- _EXCERPTED DATA_
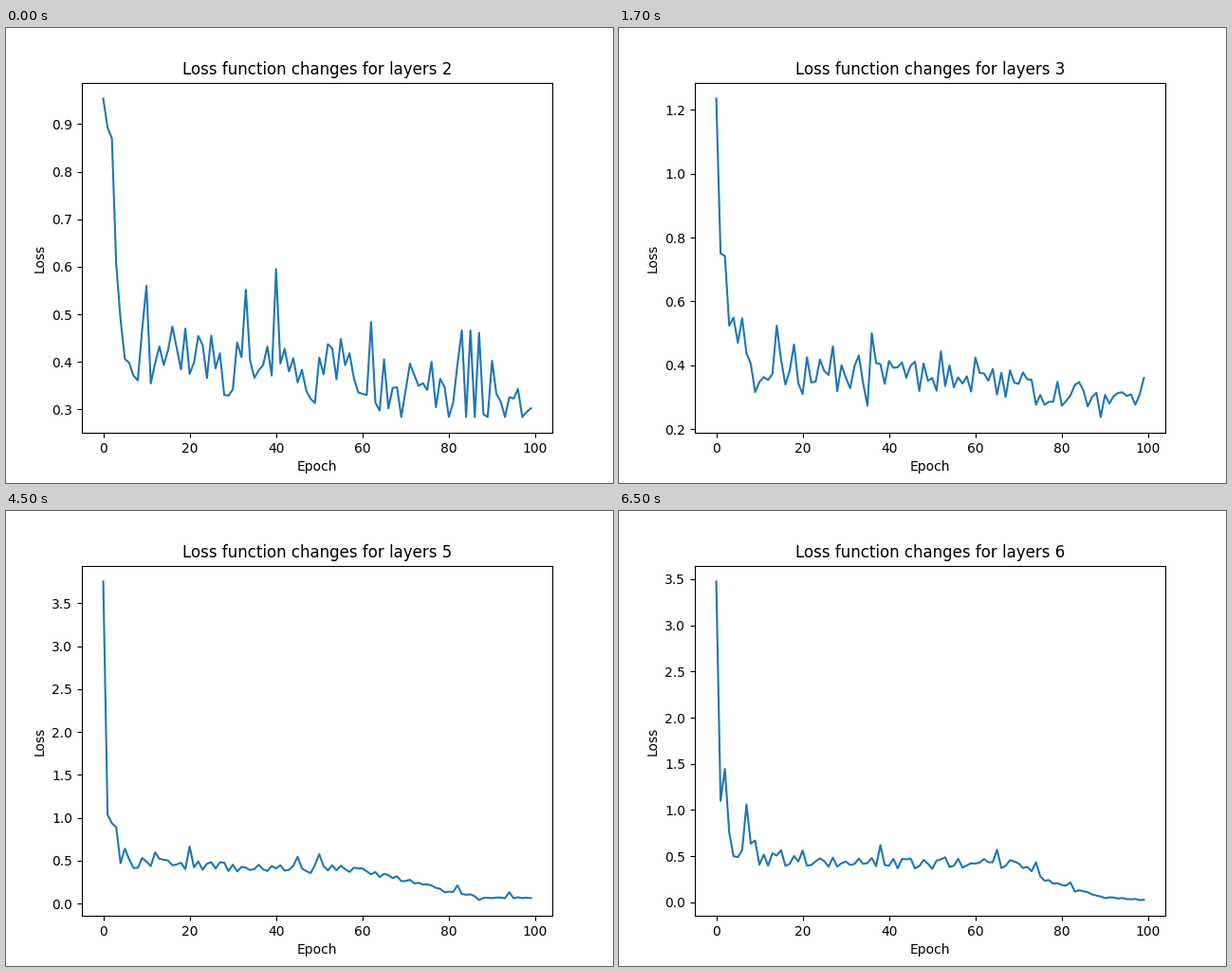
Recreate the animation shown at these times as a matplotlib script. Size 640 px wide and 480 px high, loop 8000 ms.

```python
import matplotlib.pyplot as plt
import numpy as np
from matplotlib.animation import FuncAnimation

EPOCHS = np.arange(100)
KNOTS = (10, 35, 60, 70, 80, 90, 99)  # epochs where the trend bends
INTERVAL = 500  # ms
FRAMES = 16


def loss_curve(seed, drop, trend, peaks, spread):
    """Steep first drop, then a noisy trend with a few marked peaks and dips."""
    rng = np.random.default_rng(seed)
    level = np.interp(EPOCHS, KNOTS, trend)
    loss = level * (1 + rng.uniform(-spread, spread, EPOCHS.size))
    loss[:len(drop)] = drop
    loss[list(peaks)] = list(peaks.values())
    return np.clip(loss, min(peaks.values()), drop[0])


curves = {
    2: loss_curve(
        2, drop=(.954, .893, .87, .605, .49, .406, .398, .371, .361, .468),
        trend=(.41, .38, .38, .34, .34, .34, .34),
        peaks={10: .56, 19: .47, 33: .552, 40: .595, 62: .484, 69: .284,
               83: .466, 85: .466, 87: .461},
        spread=.19),
    3: loss_curve(
        3, drop=(1.2355, .75, .742, .524, .549, .47, .547, .437, .404),
        trend=(.36, .38, .35, .33, .31, .29, .31),
        peaks={14: .524, 18: .465, 27: .459, 35: .273, 36: .5, 52: .443,
               60: .424, 89: .2375, 99: .36},
        spread=.16),
    4: loss_curve(
        4, drop=(2.15, 1, .953, .967, .53, .82, .46, .697, .7, .61),
        trend=(.45, .44, .44, .43, .38, .25, .11),
        peaks={13: .603, 19: .594, 38: .585, 54: .672, 68: .322, 72: .547,
               77: .495, 90: .168, 99: .095},
        spread=.15),
    5: loss_curve(
        5, drop=(3.755, 1.035, .935, .89, .47, .64, .515),
        trend=(.47, .42, .39, .27, .13, .06, .07),
        peaks={12: .595, 20: .665, 45: .545, 50: .575, 82: .21, 87: .04,
               94: .13},
        spread=.13),
    6: loss_curve(
        6, drop=(3.475, 1.1, 1.445, .755, .5, .49, .565, 1.06, .635, .67),
        trend=(.47, .42, .43, .39, .17, .05, .03),
        peaks={15: .565, 20: .56, 38: .62, 65: .57, 74: .435, 82: .215,
               98: .025},
        spread=.15),
}

fig, ax = plt.subplots(figsize=(6.4, 4.8), dpi=100)


def draw(frame):
    # Each chart holds for four frames; the first one is cut short
    layers = 2 + (frame + 3) // 4
    ax.clear()
    ax.plot(EPOCHS, curves[layers])
    ax.set_title(f"Loss function changes for layers {layers}")
    ax.set_xlabel("Epoch")
    ax.set_ylabel("Loss")


anim = FuncAnimation(fig, draw, frames=FRAMES, interval=INTERVAL, repeat=True)
plt.show()
```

- _PROBLEM DETAILS_
Return the material exactly as written, except for any pictures it holds.

- _FINISHED TASK_
Recreate the animation shown at these times as a matplotlib script. Size 640 px wide and 480 px high, loop 8000 ms.

```python
import matplotlib.pyplot as plt
import numpy as np
from matplotlib.animation import FuncAnimation

EPOCHS = np.arange(100)
KNOTS = (10, 35, 60, 70, 80, 90, 99)  # epochs where the trend bends
INTERVAL = 500  # ms
FRAMES = 16


def loss_curve(seed, drop, trend, peaks, spread):
    """Steep first drop, then a noisy trend with a few marked peaks and dips."""
    rng = np.random.default_rng(seed)
    level = np.interp(EPOCHS, KNOTS, trend)
    loss = level * (1 + rng.uniform(-spread, spread, EPOCHS.size))
    loss[:len(drop)] = drop
    loss[list(peaks)] = list(peaks.values())
    return np.clip(loss, min(peaks.values()), drop[0])


curves = {
    2: loss_curve(
        2, drop=(.954, .893, .87, .605, .49, .406, .398, .371, .361, .468),
        trend=(.41, .38, .38, .34, .34, .34, .34),
        peaks={10: .56, 19: .47, 33: .552, 40: .595, 62: .484, 69: .284,
               83: .466, 85: .466, 87: .461},
        spread=.19),
    3: loss_curve(
        3, drop=(1.2355, .75, .742, .524, .549, .47, .547, .437, .404),
        trend=(.36, .38, .35, .33, .31, .29, .31),
        peaks={14: .524, 18: .465, 27: .459, 35: .273, 36: .5, 52: .443,
               60: .424, 89: .2375, 99: .36},
        spread=.16),
    4: loss_curve(
        4, drop=(2.15, 1, .953, .967, .53, .82, .46, .697, .7, .61),
        trend=(.45, .44, .44, .43, .38, .25, .11),
        peaks={13: .603, 19: .594, 38: .585, 54: .672, 68: .322, 72: .547,
               77: .495, 90: .168, 99: .095},
        spread=.15),
    5: loss_curve(
        5, drop=(3.755, 1.035, .935, .89, .47, .64, .515),
        trend=(.47, .42, .39, .27, .13, .06, .07),
        peaks={12: .595, 20: .665, 45: .545, 50: .575, 82: .21, 87: .04,
               94: .13},
        spread=.13),
    6: loss_curve(
        6, drop=(3.475, 1.1, 1.445, .755, .5, .49, .565, 1.06, .635, .67),
        trend=(.47, .42, .43, .39, .17, .05, .03),
        peaks={15: .565, 20: .56, 38: .62, 65: .57, 74: .435, 82: .215,
               98: .025},
        spread=.15),
}

fig, ax = plt.subplots(figsize=(6.4, 4.8), dpi=100)


def draw(frame):
    # Each chart holds for four frames; the first one is cut short
    layers = 2 + (frame + 3) // 4
    ax.clear()
    ax.plot(EPOCHS, curves[layers])
    ax.set_title(f"Loss function changes for layers {layers}")
    ax.set_xlabel("Epoch")
    ax.set_ylabel("Loss")


anim = FuncAnimation(fig, draw, frames=FRAMES, interval=INTERVAL, repeat=True)
plt.show()
```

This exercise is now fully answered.